What needs to be done: What is needed is every line of the data that includes the word "fill". Please copy each one.
____
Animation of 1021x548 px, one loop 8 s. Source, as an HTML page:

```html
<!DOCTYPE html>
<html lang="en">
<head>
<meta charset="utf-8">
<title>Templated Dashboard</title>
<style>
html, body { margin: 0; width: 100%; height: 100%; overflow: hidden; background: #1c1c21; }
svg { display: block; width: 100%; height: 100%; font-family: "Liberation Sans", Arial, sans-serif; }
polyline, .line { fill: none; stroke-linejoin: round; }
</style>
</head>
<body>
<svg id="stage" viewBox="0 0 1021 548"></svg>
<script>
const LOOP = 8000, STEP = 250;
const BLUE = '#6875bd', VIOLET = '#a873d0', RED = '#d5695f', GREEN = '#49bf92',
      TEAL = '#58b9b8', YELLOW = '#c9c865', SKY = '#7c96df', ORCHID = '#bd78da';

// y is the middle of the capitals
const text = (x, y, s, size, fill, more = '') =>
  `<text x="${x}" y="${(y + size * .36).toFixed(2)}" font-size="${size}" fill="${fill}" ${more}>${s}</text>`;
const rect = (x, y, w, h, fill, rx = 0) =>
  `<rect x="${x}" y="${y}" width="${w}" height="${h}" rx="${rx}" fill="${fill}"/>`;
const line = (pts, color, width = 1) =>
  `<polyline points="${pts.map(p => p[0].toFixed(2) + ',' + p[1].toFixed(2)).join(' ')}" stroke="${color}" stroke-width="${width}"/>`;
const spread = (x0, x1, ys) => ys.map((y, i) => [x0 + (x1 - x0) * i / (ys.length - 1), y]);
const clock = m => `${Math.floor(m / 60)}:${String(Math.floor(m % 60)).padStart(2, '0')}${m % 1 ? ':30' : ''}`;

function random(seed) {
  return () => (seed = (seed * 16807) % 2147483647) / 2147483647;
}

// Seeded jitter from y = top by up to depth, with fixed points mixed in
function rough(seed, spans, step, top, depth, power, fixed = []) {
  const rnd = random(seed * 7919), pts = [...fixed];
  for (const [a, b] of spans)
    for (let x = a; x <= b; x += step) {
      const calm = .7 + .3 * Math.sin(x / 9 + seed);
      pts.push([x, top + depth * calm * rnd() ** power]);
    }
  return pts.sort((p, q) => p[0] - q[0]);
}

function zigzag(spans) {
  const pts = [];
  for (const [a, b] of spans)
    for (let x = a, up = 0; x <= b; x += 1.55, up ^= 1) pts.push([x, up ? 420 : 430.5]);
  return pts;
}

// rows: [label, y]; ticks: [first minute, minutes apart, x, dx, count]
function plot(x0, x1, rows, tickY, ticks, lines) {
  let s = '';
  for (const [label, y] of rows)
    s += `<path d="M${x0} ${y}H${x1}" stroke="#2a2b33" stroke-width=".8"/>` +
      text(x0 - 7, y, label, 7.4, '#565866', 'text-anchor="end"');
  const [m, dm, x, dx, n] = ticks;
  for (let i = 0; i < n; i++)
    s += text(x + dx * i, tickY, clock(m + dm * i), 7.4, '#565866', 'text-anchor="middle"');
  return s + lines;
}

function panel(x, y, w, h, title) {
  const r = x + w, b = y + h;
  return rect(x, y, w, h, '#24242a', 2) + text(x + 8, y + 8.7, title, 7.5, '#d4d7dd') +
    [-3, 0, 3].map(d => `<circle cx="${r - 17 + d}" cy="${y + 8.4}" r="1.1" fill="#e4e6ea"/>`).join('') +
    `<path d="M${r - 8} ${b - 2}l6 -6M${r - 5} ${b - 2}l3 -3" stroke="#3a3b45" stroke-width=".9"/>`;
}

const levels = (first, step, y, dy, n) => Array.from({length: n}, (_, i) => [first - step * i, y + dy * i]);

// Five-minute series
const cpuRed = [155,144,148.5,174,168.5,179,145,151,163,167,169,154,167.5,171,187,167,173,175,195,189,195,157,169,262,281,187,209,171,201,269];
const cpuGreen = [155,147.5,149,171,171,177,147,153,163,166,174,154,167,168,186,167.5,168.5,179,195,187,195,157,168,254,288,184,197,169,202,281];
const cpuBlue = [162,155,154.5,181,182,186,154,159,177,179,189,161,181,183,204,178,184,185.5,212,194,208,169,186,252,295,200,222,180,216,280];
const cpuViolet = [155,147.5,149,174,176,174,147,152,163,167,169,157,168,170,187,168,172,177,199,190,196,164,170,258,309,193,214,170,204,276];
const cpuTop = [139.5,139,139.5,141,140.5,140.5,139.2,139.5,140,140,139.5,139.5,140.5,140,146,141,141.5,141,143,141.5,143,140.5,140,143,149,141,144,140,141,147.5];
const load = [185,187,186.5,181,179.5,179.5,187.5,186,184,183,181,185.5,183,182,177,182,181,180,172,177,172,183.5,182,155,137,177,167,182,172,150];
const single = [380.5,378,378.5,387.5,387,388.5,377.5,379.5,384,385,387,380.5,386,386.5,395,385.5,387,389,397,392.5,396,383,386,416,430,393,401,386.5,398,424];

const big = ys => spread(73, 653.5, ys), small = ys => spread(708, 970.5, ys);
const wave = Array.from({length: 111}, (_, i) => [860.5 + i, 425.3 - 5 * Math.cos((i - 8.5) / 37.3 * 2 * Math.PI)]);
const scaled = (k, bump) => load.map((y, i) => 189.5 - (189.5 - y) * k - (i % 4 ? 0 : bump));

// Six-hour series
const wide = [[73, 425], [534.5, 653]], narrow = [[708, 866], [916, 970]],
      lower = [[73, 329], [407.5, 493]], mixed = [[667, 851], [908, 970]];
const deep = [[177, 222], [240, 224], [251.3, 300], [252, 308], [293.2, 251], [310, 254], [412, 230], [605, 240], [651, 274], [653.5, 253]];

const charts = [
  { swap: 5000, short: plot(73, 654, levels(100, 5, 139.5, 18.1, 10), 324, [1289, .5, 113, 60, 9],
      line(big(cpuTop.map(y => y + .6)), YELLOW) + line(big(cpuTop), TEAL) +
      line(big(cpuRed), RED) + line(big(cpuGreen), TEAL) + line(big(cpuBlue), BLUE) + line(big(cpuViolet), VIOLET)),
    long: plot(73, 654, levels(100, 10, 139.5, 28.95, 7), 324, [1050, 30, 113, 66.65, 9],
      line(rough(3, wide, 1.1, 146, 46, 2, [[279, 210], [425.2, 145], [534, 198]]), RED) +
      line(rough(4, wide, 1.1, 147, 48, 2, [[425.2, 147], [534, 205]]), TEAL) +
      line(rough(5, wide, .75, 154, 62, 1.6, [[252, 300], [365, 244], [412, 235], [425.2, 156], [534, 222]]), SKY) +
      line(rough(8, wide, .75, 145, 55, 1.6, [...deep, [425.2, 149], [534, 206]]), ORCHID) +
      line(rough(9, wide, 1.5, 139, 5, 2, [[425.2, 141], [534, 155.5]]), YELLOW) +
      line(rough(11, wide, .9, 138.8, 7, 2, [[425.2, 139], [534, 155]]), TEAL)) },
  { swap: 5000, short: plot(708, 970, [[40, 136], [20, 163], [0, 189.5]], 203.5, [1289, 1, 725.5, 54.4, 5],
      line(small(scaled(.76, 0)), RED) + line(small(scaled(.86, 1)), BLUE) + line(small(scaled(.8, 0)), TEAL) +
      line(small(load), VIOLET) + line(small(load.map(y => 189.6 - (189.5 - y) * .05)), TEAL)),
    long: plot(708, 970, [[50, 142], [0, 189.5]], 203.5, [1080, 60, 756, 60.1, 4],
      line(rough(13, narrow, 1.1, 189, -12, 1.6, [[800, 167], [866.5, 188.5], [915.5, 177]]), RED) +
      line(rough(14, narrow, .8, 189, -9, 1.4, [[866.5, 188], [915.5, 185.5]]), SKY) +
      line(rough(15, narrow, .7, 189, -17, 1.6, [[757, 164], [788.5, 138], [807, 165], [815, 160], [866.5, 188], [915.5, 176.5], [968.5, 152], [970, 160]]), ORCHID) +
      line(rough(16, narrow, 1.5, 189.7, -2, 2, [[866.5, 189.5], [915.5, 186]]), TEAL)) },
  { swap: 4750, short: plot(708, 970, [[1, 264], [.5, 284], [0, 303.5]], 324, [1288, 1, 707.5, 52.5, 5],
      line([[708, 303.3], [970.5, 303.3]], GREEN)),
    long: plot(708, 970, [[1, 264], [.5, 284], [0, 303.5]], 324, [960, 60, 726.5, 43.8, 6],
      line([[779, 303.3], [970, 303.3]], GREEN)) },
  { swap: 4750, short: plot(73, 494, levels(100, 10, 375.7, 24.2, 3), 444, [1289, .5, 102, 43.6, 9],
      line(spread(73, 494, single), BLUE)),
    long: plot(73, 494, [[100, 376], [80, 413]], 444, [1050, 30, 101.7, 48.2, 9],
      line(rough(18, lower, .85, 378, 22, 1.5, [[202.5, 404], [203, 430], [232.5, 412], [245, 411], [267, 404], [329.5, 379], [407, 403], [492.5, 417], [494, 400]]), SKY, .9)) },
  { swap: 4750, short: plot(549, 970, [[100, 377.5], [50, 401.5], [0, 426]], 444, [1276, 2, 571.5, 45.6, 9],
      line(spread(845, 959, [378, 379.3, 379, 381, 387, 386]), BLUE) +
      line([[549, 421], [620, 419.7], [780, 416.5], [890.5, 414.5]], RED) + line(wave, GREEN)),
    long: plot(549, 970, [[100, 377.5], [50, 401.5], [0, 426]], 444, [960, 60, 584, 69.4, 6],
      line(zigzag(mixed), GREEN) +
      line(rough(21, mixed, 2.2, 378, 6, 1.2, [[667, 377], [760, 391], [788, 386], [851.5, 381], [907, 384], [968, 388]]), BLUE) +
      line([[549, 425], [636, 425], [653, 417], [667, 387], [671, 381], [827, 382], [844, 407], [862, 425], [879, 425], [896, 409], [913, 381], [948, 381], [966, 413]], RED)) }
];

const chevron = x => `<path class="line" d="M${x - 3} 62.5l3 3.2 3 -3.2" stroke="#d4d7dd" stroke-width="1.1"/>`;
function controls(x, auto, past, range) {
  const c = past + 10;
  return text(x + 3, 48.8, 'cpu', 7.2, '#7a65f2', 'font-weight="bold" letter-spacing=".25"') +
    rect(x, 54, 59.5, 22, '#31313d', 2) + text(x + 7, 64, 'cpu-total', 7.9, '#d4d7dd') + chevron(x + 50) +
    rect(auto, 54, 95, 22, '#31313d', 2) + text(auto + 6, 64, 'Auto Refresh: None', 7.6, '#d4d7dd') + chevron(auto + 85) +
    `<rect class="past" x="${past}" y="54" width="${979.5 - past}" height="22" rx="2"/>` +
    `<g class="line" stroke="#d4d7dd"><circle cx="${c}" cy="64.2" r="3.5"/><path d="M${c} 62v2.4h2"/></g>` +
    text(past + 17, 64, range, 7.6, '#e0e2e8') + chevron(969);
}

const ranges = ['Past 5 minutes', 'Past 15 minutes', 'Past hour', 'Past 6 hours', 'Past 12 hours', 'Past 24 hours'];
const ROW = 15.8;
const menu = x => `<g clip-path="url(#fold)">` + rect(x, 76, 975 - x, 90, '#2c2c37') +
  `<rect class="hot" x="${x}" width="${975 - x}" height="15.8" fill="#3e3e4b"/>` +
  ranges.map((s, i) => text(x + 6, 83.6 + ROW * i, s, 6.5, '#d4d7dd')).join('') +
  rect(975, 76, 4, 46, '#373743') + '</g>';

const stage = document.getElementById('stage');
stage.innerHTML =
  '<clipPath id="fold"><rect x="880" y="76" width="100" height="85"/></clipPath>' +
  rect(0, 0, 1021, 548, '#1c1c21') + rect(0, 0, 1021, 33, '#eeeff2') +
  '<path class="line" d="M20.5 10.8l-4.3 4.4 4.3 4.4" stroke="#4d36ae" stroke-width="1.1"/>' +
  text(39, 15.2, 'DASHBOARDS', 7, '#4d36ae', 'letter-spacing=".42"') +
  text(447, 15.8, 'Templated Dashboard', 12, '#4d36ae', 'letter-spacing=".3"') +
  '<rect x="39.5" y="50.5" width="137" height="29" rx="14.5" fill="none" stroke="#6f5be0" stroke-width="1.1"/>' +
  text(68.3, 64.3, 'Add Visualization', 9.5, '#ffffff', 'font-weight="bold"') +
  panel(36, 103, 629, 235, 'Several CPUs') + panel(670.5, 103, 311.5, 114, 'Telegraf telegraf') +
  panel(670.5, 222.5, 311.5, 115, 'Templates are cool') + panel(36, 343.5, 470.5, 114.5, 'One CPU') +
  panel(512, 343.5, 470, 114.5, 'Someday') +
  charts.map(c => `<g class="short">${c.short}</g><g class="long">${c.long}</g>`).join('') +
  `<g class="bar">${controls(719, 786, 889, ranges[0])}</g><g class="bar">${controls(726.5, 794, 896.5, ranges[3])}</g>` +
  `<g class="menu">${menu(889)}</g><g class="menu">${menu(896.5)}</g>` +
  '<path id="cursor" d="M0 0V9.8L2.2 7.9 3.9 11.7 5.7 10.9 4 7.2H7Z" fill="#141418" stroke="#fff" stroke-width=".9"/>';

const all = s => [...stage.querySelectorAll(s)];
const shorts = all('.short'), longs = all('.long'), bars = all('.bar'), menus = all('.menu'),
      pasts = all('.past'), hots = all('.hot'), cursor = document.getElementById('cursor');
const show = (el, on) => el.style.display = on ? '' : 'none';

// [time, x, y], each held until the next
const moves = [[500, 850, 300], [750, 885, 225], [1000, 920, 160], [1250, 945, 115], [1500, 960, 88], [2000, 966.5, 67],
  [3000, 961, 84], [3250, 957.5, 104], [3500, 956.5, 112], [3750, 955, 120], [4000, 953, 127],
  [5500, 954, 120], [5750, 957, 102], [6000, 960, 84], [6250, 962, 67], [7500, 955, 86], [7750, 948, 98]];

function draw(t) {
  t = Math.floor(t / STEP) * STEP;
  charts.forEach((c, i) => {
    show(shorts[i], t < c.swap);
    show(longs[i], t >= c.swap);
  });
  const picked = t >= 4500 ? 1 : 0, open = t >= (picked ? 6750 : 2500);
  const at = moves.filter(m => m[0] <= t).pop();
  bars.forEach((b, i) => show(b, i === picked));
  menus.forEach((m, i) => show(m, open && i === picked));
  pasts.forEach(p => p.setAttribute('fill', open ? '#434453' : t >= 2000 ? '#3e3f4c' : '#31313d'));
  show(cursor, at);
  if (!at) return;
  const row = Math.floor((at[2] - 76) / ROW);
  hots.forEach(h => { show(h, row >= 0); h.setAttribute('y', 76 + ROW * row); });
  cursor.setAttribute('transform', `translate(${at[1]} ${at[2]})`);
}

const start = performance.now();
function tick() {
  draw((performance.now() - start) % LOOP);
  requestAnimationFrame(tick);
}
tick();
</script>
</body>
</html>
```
____
Solution to this problem:
polyline, .line { fill: none; stroke-linejoin: round; }
const text = (x, y, s, size, fill, more = '') =>
  `<text x="${x}" y="${(y + size * .36).toFixed(2)}" font-size="${size}" fill="${fill}" ${more}>${s}</text>`;
const rect = (x, y, w, h, fill, rx = 0) =>
  `<rect x="${x}" y="${y}" width="${w}" height="${h}" rx="${rx}" fill="${fill}"/>`;
    [-3, 0, 3].map(d => `<circle cx="${r - 17 + d}" cy="${y + 8.4}" r="1.1" fill="#e4e6ea"/>`).join('') +
  `<rect class="hot" x="${x}" width="${975 - x}" height="15.8" fill="#3e3e4b"/>` +
  '<rect x="39.5" y="50.5" width="137" height="29" rx="14.5" fill="none" stroke="#6f5be0" stroke-width="1.1"/>' +
  '<path id="cursor" d="M0 0V9.8L2.2 7.9 3.9 11.7 5.7 10.9 4 7.2H7Z" fill="#141418" stroke="#fff" stroke-width=".9"/>';
  pasts.forEach(p => p.setAttribute('fill', open ? '#434453' : t >= 2000 ? '#3e3f4c' : '#31313d'));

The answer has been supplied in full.